## [Records for processing]
____________

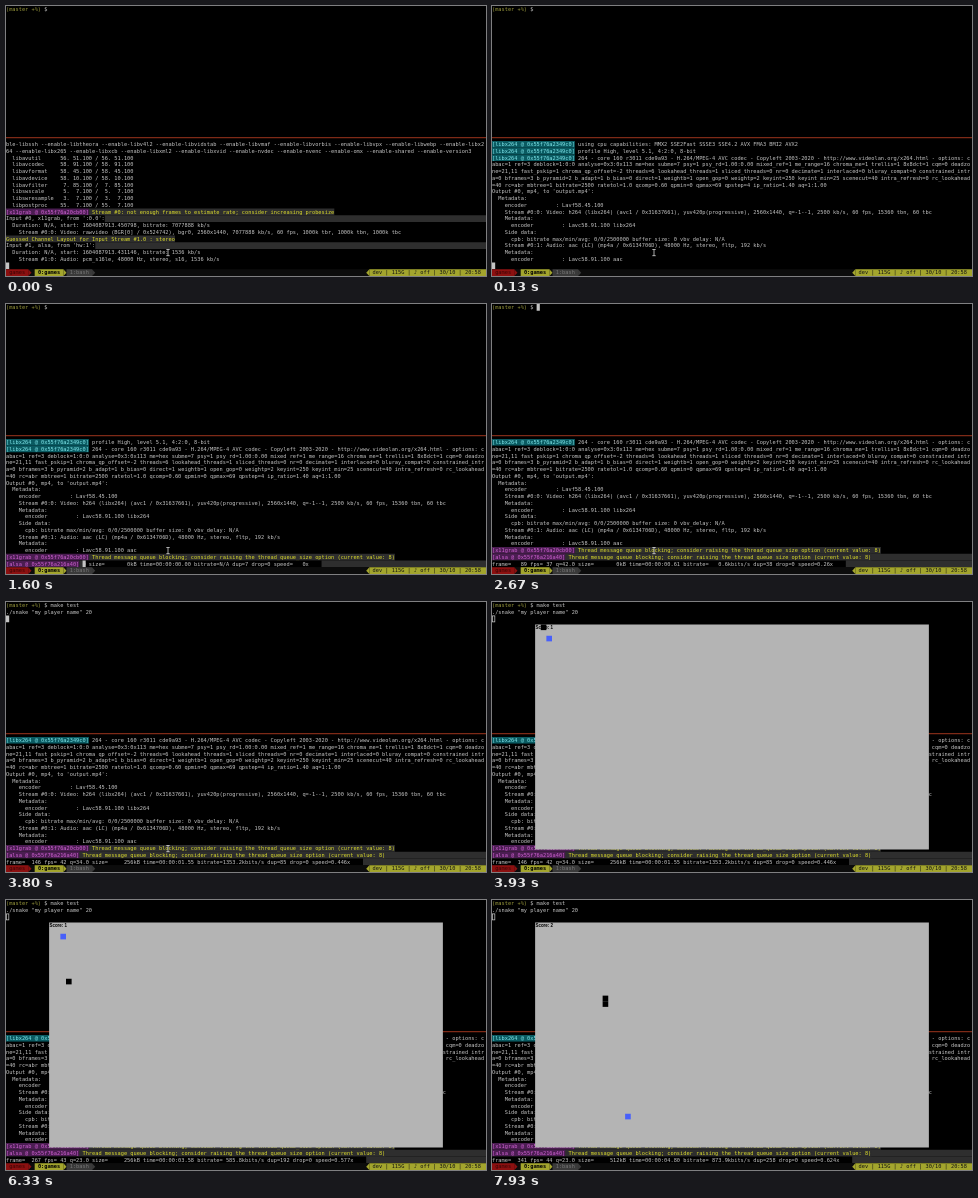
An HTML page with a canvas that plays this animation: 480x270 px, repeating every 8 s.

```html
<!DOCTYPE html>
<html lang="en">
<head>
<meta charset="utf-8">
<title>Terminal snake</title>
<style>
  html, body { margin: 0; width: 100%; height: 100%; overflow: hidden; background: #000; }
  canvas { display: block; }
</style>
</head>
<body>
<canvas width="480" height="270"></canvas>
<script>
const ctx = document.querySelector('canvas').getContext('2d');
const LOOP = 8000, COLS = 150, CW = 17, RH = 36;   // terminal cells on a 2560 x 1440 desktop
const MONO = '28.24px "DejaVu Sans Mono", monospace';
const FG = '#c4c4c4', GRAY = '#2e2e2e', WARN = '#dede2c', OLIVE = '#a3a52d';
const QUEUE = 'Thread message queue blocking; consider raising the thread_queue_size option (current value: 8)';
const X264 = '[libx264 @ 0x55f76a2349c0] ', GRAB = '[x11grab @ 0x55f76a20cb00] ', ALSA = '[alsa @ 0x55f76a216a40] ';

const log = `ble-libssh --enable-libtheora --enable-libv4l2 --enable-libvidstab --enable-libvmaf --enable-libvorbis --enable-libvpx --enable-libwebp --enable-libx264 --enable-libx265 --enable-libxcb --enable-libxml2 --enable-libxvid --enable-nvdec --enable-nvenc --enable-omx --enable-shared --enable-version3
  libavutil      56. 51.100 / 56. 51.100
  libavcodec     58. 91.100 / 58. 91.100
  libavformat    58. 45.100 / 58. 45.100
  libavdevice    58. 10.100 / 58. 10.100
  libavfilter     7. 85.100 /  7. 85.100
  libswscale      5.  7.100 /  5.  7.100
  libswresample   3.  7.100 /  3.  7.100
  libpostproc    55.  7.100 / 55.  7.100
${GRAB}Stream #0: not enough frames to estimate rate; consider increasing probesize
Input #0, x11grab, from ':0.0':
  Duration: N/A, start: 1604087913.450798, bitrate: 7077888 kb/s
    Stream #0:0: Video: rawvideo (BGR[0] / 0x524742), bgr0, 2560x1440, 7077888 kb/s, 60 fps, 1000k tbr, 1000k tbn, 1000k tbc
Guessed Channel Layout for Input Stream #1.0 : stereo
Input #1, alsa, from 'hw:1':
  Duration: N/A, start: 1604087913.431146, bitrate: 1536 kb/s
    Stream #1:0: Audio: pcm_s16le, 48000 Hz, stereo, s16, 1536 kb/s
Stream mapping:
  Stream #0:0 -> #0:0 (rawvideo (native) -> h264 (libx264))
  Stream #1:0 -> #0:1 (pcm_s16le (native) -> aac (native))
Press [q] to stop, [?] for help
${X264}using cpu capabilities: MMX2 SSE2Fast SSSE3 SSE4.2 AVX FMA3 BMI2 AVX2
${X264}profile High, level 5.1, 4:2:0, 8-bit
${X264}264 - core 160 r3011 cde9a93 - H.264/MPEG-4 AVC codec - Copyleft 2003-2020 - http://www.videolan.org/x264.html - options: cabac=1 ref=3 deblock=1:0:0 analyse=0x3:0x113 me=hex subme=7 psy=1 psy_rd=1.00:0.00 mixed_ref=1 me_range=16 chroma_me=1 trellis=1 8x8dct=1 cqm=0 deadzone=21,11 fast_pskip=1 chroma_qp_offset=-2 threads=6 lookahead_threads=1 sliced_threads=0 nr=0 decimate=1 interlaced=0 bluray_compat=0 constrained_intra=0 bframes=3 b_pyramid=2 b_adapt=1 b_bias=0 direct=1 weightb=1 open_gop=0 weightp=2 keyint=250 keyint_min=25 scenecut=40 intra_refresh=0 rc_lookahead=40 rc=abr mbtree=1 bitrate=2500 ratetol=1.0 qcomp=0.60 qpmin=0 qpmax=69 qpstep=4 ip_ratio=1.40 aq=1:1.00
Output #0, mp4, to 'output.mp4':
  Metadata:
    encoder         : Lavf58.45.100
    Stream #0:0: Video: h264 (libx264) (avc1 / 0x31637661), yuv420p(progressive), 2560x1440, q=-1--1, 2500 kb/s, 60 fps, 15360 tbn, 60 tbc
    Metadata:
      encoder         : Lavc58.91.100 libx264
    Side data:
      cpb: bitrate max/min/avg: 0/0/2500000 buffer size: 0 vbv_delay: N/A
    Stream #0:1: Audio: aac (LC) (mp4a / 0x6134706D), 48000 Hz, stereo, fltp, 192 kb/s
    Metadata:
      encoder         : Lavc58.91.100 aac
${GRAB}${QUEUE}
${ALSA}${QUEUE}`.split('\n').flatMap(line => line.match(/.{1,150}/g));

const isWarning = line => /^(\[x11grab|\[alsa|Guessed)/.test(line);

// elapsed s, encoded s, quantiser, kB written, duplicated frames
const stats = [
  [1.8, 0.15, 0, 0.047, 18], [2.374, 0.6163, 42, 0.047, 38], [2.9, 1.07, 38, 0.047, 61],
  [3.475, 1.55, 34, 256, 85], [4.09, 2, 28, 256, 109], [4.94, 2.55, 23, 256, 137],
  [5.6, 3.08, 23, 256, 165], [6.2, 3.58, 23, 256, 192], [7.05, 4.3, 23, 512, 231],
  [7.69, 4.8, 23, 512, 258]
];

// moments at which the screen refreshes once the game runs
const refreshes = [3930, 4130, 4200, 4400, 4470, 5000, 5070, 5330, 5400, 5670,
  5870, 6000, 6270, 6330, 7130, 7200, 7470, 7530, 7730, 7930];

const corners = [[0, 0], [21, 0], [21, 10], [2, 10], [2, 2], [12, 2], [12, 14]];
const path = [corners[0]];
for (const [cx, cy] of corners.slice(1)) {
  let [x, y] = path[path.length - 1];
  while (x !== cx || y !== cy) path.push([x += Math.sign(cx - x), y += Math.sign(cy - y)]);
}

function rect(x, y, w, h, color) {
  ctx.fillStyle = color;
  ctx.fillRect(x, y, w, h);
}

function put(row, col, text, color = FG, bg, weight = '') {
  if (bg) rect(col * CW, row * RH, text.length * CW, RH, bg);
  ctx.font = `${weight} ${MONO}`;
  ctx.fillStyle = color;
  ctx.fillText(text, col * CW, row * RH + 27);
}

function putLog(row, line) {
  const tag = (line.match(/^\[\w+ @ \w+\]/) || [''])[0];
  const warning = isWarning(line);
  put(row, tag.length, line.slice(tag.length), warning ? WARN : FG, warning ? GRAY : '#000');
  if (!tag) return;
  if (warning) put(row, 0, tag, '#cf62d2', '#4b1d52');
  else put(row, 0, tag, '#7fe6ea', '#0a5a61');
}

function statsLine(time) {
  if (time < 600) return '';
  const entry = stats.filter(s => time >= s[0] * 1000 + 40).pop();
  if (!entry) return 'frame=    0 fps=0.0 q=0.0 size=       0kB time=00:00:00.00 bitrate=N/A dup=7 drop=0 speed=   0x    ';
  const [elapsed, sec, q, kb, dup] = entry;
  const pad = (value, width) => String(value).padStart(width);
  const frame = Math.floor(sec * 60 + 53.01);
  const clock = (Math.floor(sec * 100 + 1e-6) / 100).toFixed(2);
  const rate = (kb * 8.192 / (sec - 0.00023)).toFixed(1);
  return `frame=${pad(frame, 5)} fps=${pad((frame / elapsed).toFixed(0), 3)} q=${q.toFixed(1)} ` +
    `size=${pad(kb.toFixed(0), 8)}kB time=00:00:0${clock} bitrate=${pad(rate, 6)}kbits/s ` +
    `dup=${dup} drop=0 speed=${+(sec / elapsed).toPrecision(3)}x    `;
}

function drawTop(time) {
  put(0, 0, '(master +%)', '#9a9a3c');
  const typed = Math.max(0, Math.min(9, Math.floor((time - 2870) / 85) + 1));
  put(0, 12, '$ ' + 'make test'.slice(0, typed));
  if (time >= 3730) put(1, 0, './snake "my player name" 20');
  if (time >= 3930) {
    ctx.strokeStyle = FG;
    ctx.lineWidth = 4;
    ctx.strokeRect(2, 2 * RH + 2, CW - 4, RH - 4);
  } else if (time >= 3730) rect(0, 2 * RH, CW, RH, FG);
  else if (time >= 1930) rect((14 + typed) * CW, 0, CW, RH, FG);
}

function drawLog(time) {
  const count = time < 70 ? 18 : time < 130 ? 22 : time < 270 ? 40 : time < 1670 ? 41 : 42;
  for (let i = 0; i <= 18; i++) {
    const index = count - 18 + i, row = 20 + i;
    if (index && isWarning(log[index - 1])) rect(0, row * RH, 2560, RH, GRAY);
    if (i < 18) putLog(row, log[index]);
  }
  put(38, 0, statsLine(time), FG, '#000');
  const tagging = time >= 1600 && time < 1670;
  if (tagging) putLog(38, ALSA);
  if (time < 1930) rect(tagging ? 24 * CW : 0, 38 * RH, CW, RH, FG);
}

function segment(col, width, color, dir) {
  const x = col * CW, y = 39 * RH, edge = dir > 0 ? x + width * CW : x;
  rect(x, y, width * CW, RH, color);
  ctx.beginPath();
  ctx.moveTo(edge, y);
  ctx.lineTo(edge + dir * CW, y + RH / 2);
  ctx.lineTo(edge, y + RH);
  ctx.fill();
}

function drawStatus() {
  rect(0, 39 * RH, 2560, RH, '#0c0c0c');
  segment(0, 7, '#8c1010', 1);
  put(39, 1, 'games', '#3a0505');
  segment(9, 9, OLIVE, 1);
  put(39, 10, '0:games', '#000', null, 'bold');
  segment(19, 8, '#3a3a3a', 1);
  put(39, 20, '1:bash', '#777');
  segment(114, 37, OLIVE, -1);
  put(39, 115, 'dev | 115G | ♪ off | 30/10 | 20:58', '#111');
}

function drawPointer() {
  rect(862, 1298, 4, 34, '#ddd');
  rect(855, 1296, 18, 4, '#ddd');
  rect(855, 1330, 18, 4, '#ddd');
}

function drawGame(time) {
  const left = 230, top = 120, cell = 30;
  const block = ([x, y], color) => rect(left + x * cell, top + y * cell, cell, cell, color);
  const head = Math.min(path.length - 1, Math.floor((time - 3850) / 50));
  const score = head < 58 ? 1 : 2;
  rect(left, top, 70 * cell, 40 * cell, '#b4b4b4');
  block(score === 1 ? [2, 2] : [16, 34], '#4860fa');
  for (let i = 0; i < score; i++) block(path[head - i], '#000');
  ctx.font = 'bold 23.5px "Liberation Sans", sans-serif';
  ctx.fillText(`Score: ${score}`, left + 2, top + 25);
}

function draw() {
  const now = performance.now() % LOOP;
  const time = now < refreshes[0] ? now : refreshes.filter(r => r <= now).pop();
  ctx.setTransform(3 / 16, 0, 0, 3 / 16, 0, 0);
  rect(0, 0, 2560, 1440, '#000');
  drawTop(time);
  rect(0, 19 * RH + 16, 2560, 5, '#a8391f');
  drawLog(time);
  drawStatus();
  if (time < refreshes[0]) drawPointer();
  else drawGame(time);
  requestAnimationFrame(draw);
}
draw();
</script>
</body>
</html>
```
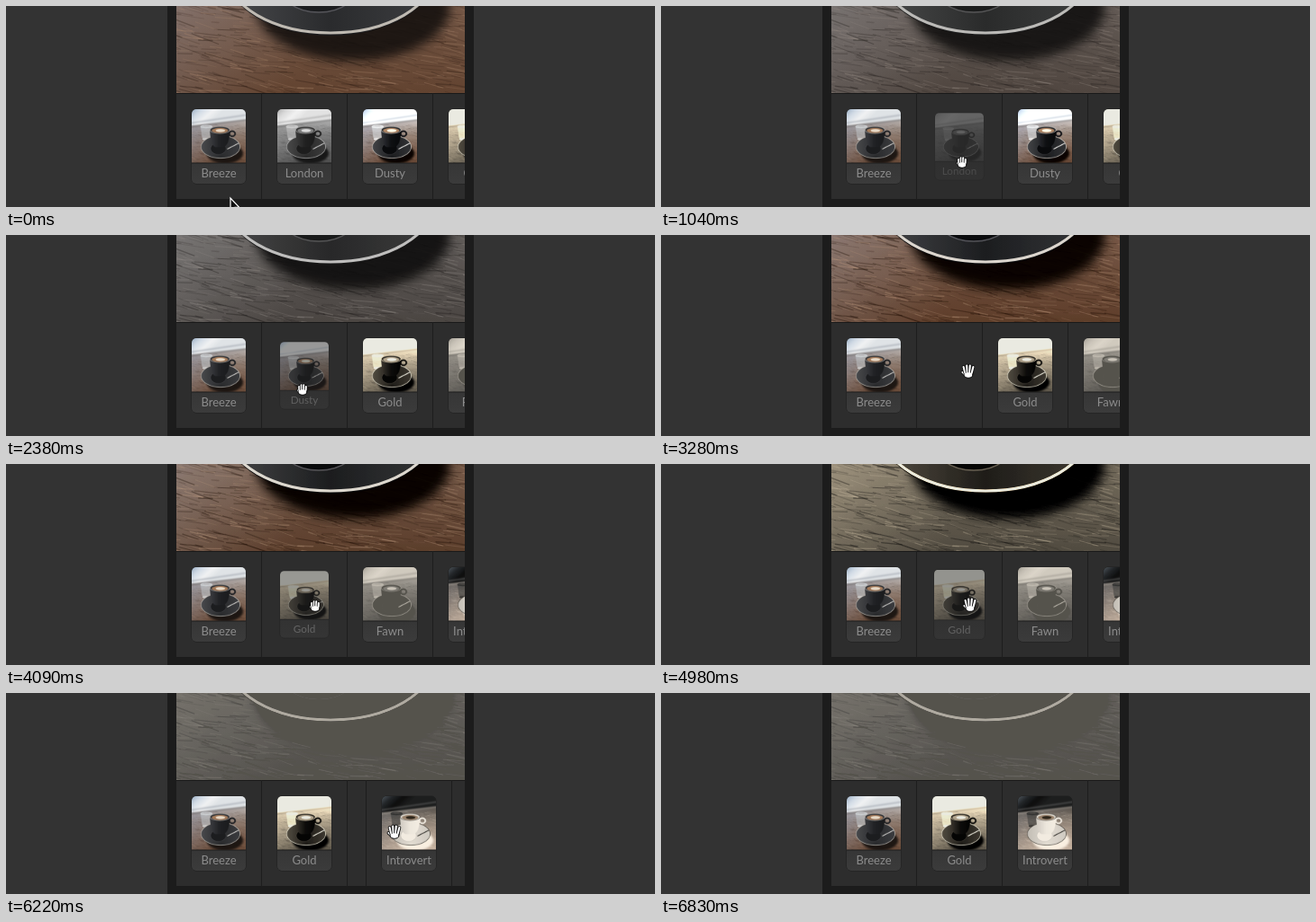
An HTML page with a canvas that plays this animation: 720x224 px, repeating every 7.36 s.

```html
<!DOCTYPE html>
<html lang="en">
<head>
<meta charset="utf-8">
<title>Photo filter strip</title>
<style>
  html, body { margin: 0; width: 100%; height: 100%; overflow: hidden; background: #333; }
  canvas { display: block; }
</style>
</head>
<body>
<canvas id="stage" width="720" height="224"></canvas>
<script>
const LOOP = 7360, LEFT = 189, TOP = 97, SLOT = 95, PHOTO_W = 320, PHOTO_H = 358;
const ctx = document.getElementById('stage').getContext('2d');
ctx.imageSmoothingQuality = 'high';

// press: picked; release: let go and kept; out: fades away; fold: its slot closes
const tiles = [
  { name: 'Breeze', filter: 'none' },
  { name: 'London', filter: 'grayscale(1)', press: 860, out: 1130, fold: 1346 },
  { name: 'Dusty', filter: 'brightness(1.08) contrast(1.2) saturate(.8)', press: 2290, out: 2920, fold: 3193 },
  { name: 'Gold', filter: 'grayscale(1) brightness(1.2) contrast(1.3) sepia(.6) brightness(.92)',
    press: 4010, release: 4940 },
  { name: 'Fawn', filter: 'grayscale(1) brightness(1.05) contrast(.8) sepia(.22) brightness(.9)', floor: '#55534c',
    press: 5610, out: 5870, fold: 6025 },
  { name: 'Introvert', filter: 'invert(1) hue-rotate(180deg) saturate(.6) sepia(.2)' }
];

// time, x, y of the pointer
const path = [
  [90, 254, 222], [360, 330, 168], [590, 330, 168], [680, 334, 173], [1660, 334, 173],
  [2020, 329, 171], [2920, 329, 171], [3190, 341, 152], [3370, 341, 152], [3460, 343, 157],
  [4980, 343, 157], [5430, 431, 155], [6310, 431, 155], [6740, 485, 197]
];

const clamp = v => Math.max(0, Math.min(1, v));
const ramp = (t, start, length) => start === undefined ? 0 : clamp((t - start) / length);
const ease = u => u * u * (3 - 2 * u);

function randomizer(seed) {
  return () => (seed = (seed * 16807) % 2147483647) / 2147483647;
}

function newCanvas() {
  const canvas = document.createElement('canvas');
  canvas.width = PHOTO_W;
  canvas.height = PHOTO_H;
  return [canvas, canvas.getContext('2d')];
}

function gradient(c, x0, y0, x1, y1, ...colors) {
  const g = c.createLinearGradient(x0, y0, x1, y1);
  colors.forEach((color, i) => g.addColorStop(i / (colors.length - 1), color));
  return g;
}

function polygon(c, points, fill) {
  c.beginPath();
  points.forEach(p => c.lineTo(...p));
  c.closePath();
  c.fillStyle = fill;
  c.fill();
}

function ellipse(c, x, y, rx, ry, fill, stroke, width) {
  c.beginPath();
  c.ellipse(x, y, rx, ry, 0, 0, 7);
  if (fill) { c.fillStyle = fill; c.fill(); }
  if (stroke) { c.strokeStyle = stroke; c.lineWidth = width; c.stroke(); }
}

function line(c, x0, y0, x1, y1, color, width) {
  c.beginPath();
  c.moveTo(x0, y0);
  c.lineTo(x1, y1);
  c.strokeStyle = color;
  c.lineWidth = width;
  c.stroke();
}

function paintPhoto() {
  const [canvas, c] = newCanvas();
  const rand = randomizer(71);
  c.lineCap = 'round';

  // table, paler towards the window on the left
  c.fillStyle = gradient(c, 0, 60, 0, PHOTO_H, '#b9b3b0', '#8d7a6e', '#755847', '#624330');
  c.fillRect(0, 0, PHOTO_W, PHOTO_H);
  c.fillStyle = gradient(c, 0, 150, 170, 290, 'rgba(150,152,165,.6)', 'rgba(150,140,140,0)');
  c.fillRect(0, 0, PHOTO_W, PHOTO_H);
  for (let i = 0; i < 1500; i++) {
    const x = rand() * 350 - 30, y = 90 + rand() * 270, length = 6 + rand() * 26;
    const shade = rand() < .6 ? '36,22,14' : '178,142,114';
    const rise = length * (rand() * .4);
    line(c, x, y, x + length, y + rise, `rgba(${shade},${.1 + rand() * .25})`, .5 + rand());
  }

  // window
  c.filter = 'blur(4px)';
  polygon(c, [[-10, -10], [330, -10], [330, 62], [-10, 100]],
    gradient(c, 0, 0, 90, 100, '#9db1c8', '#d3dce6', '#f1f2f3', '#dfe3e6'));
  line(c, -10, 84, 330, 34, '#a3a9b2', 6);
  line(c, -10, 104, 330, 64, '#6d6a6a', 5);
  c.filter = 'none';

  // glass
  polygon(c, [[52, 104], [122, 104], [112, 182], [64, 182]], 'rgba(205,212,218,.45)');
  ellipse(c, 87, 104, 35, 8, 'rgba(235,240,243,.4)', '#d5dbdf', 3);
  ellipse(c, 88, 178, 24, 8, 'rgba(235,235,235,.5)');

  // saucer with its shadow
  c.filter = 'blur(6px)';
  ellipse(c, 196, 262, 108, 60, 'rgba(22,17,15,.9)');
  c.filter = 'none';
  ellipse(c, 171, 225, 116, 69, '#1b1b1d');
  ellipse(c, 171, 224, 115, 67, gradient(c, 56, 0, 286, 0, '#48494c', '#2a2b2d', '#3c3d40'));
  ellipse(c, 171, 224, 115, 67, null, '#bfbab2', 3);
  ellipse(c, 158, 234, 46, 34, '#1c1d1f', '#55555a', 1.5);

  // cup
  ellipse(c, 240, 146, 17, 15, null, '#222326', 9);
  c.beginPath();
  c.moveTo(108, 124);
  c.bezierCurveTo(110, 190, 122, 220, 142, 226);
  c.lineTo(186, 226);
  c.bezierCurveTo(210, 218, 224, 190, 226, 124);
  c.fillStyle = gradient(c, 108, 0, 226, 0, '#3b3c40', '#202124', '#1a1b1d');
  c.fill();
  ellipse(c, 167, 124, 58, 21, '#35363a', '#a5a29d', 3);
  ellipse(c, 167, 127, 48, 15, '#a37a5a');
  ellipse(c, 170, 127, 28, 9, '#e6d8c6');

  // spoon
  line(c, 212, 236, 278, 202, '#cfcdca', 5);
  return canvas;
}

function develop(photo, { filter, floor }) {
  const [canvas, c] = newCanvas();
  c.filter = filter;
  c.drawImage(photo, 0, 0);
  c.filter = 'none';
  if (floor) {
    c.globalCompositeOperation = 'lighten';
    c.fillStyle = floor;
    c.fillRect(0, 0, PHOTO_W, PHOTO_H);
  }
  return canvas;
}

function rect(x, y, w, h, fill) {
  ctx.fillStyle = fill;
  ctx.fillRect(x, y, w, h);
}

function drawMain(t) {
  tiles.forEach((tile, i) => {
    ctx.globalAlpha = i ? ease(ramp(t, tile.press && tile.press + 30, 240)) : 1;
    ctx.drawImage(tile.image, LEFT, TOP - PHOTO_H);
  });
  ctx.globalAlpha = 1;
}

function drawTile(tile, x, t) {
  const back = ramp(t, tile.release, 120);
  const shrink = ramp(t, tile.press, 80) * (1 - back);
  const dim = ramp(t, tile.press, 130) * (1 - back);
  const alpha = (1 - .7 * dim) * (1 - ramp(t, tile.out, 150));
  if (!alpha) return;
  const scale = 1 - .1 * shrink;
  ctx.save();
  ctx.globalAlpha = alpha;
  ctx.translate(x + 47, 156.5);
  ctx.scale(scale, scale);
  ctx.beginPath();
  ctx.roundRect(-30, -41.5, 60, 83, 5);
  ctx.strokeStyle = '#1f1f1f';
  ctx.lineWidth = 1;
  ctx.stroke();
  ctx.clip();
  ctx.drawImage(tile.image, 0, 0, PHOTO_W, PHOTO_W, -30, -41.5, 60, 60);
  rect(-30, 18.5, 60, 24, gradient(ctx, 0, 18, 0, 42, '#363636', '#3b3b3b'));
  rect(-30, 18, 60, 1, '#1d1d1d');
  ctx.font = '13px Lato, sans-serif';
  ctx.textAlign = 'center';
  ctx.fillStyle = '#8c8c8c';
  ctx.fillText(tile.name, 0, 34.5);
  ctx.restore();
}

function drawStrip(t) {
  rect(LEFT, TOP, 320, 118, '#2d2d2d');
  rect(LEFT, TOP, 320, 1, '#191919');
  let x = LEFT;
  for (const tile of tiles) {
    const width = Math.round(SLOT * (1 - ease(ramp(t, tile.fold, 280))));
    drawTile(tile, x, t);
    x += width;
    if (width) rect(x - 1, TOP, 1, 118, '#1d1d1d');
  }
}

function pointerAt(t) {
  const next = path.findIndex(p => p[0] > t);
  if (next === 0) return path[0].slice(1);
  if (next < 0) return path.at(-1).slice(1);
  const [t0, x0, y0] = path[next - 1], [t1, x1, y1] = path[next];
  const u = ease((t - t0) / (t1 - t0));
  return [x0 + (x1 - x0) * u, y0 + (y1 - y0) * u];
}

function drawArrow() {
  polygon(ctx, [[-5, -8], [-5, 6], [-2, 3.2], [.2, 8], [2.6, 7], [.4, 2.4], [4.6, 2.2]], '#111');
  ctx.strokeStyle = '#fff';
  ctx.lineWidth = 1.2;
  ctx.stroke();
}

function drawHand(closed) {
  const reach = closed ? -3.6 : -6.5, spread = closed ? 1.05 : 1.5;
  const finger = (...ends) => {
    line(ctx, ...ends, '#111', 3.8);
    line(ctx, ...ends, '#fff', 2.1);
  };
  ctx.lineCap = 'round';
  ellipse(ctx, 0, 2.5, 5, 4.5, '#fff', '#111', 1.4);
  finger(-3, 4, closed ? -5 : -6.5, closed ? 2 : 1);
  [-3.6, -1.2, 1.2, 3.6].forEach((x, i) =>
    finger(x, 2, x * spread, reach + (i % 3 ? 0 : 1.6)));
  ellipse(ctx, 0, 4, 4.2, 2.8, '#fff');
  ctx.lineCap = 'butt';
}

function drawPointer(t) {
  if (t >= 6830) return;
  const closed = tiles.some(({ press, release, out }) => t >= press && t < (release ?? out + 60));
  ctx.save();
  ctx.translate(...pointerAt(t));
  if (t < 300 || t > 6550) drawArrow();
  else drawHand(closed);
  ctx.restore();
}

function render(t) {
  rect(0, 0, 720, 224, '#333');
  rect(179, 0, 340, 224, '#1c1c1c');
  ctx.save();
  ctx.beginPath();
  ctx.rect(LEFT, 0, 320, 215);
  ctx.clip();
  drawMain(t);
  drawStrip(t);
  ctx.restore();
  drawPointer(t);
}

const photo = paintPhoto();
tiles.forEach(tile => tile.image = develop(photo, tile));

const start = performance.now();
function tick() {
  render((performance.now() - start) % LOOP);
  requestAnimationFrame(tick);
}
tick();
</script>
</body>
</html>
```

____________

## [Task]
Report how many lines above hold the string "LOOP", giving nothing but the number.

## [Answer box]
4